It might be that i was tired of all that interactivity when i visited the Art Outsiders festival (in english) at the Maison Européenne de la Photographie in Paris, all i know is that i enjoyed a lot the very austere but compelling exhibition.
The works on show echo Nikola Tesla‘s principles of vibration and resonance in the fields of electricity and electromagnetism. They explore the nature of invisible material forces, highlight their beauty but also the impact these vibrating energies have on our environment and body.
The room occupied by Spectral Investigations Collective (Ghostlab, Ewen Chardronnet and Bureau d’Etudes) was the best introduction to what was on view at the MEP. The SIC has a rather dark view on technologies that “sneak into the living and the ecosystem.” They believe that the development of micro and nano technologies and the frenzied use of electromagnetic waves is unceasingly attacking our physical and psychological protection mechanisms.
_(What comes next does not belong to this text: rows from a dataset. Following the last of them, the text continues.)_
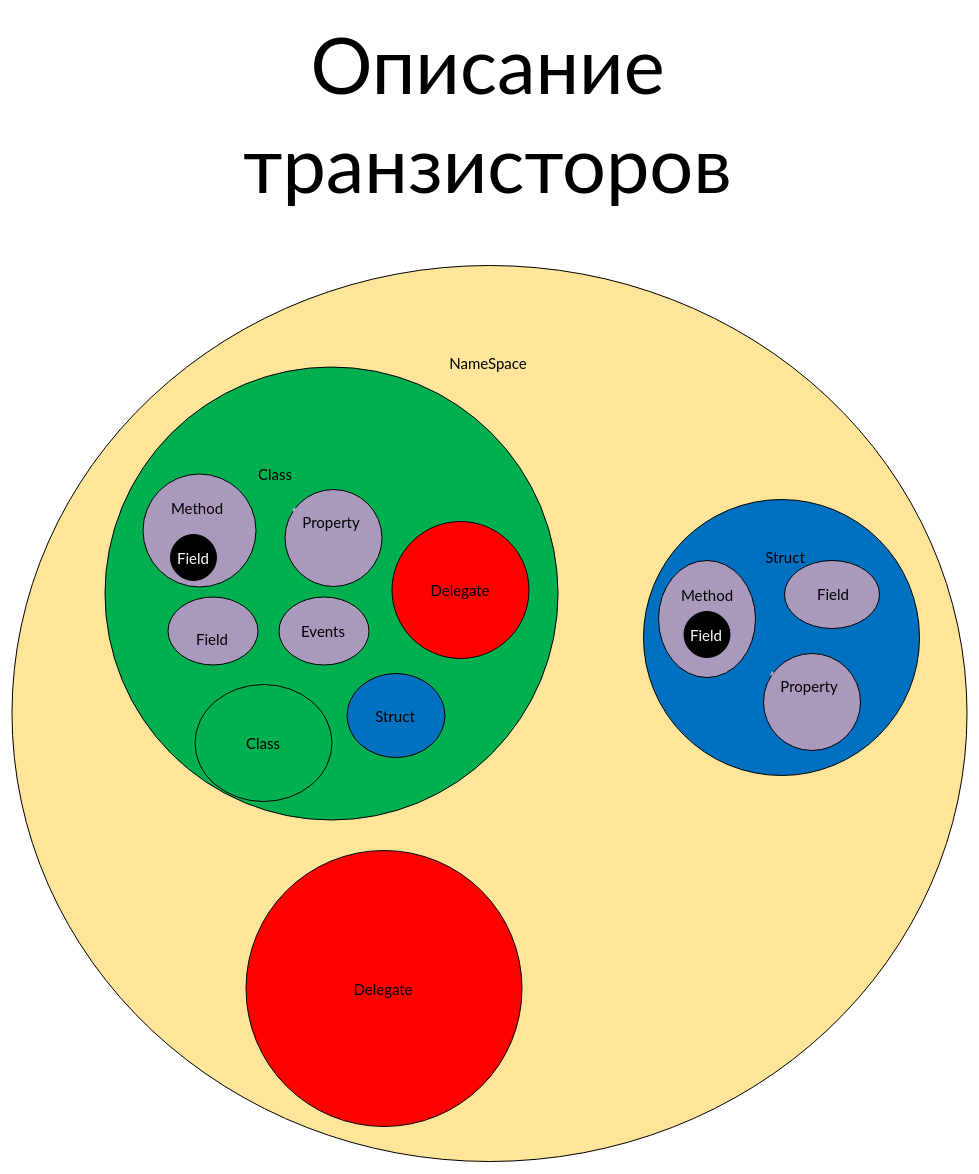
<!DOCTYPE html>
<html lang="ru">
<head>
<meta charset="utf-8">
<title>Описание транзисторов</title>
<style>
:root {
  --paper: #fff;
  --ink: #000;
  --namespace: #ffe599;
  --class: #00b050;
  --struct: #0070c0;
  --delegate: #f00;
  --member: #a99abd;
  --tick: #b9b3c6;
}
* { box-sizing: border-box; margin: 0; }
html, body { width: 979px; height: 1174px; overflow: hidden; background: var(--paper); }
body { position: relative; color: var(--ink); font-family: Lato, "Open Sans", sans-serif; }
h1 {
  position: absolute; left: 0; top: 15px; width: 975px;
  display: flex; flex-direction: column; align-items: center;
  font-size: 77.5px; line-height: 99px; font-weight: 400; white-space: nowrap;
}
.diagram { position: absolute; inset: 0; }
.shapes { display: block; width: 979px; height: 1174px; stroke: var(--ink); stroke-width: 1; }
.namespace { fill: var(--namespace); }
.class { fill: var(--class); }
.struct { fill: var(--struct); }
.delegate { fill: var(--delegate); }
.member { fill: var(--member); }
.local { fill: var(--ink); }
.tick { stroke: var(--tick); stroke-width: 2; }
.label {
  position: absolute; left: var(--x); top: var(--y);
  transform: translate(-50%, -50%);
  font-size: 15px; line-height: 18px; white-space: nowrap;
}
.on-dark { color: var(--paper); }
</style>
</head>
<body>
<h1><span>Описание</span> <span>транзисторов</span></h1>
<main class="diagram">
  <svg class="shapes" viewBox="0 0 979 1174" aria-hidden="true">
    <ellipse class="namespace" cx="489.5" cy="713.5" rx="477.5" ry="448"/>
    <g>
      <circle class="class" cx="331.5" cy="593.5" r="226.5"/>
      <circle class="member" cx="199.5" cy="530.5" r="56.5"/>
      <circle class="local" cx="193.5" cy="557.5" r="23"/>
      <circle class="member" cx="333.5" cy="538" r="48.5"/>
      <line class="tick" x1="293" y1="511" x2="295" y2="508"/>
      <circle class="delegate" cx="460.5" cy="590" r="68.5"/>
      <ellipse class="member" cx="213" cy="631" rx="45" ry="34"/>
      <ellipse class="member" cx="324" cy="631" rx="45" ry="34"/>
      <ellipse class="class" cx="263.5" cy="743" rx="68.5" ry="58.5"/>
      <ellipse class="struct" cx="396" cy="715.5" rx="49" ry="42"/>
    </g>
    <g>
      <circle class="struct" cx="781.5" cy="637.5" r="138"/>
      <ellipse class="member" cx="707" cy="619" rx="48.5" ry="58.5"/>
      <circle class="local" cx="707" cy="634.5" r="23"/>
      <ellipse class="member" cx="832" cy="594.5" rx="47.5" ry="34"/>
      <circle class="member" cx="812" cy="702" r="48.5"/>
      <line class="tick" x1="771" y1="675" x2="773" y2="672"/>
    </g>
    <circle class="delegate" cx="384" cy="988.5" r="138"/>
  </svg>

  <span class="label" style="--x:488px;--y:363px">NameSpace</span>

  <span class="label" style="--x:275px;--y:474px">Class</span>
  <span class="label" style="--x:197px;--y:508px">Method</span>
  <span class="label on-dark" style="--x:193px;--y:558px">Field</span>
  <span class="label" style="--x:331px;--y:522px">Property</span>
  <span class="label" style="--x:460px;--y:590px">Delegate</span>
  <span class="label" style="--x:212px;--y:639px">Field</span>
  <span class="label" style="--x:323px;--y:631px">Events</span>
  <span class="label" style="--x:263px;--y:743px">Class</span>
  <span class="label" style="--x:395px;--y:716px">Struct</span>

  <span class="label" style="--x:785px;--y:557px">Struct</span>
  <span class="label" style="--x:707px;--y:595px">Method</span>
  <span class="label on-dark" style="--x:706px;--y:635px">Field</span>
  <span class="label" style="--x:833px;--y:594px">Field</span>
  <span class="label" style="--x:809px;--y:686px">Property</span>

  <span class="label" style="--x:383px;--y:989px">Delegate</span>
</main>
</body>
</html>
The collective questions the immunity of research labs and call for novel protection systems.
The SIC had filled the room with trinklets, monitoring and protecting devices, information posters and videos (some of them are online such as the video about electrosmog in an office or in the environment), pins on a map that indicate the location of radars, a translation in french of the Tactical Reality Dictionary by Konrad Becker, etc. To counter the unfortunately too plausible scenarios their video material was presenting (for example: immigrants and hooligans being RFID’d before entering the US or a stadium) and immune oneself against hertzian dangers, the collective is also envisioning magico-technological tactics and artefacts such as a kind of vacuum cleaner that captures ions.
The most fascinating art piece of the Art Outsiders exhibtion is Moon Bounce (1987) by Lowry Burgess, a pioneer of space art. Moon Bounce was one of the first a hologram that used the moon to reflect the wave. During a performance, purified water coming from several big rivers all around he world were poured into Diamond Spring in the USA. The performance was filmed and transcoded into sound that was radio broadcasted to the Moon. The sound reflected by the surface of the Moon to the Earth were captured by the Haystack telescope then turned into image by computer synthesis and finally transfered onto a hologram.
Moon Bounce integrates thus the irregular surface of the Moon inside the holographic image of the pouring of waters.
Looking for a way to express the energetic and invisible presence she experienced in sites such as Auschwitz, Marie-Jeanne Musiol came upon Kirlian photography. When an object or organism on a photographic plate is subjected to a strong electric field, an image is created on the plate. The artist created such photographs of live potted plants. Covered with dozens of luminous imprints of electromagnetic fields around biological bodies, the Bodies of Light wall gradually increases in intensity as you enter the room, before going back to dark until a new visitor comes in.
Abacus (1974), by Norman White, is such a beautiful device that i forgot to read the accompanying text when i visited the show. The tabletop work was designed and constructed while the artist was experimenting with the creation of chaotic systems using the simplest possible principles. Four out-of-phase oscillators induce and determine the speed of tiny tubes shuttling back and forth across metal hoops. Employing random and structured principles working in harmony to produce a chance effect – partially predictable, partially not – Abacus creates a semblance of autonomous life.
Worth your attention: The videos of Electromagnetic Bride, a conference on the same topic organised by V2_ in Rotterdam. The speakers included Horst Zuse, Nina Czegledy, David Tomas, Jan-Peter E.R. Sonntag, Æ, Usman Haque and Christa Sommerer.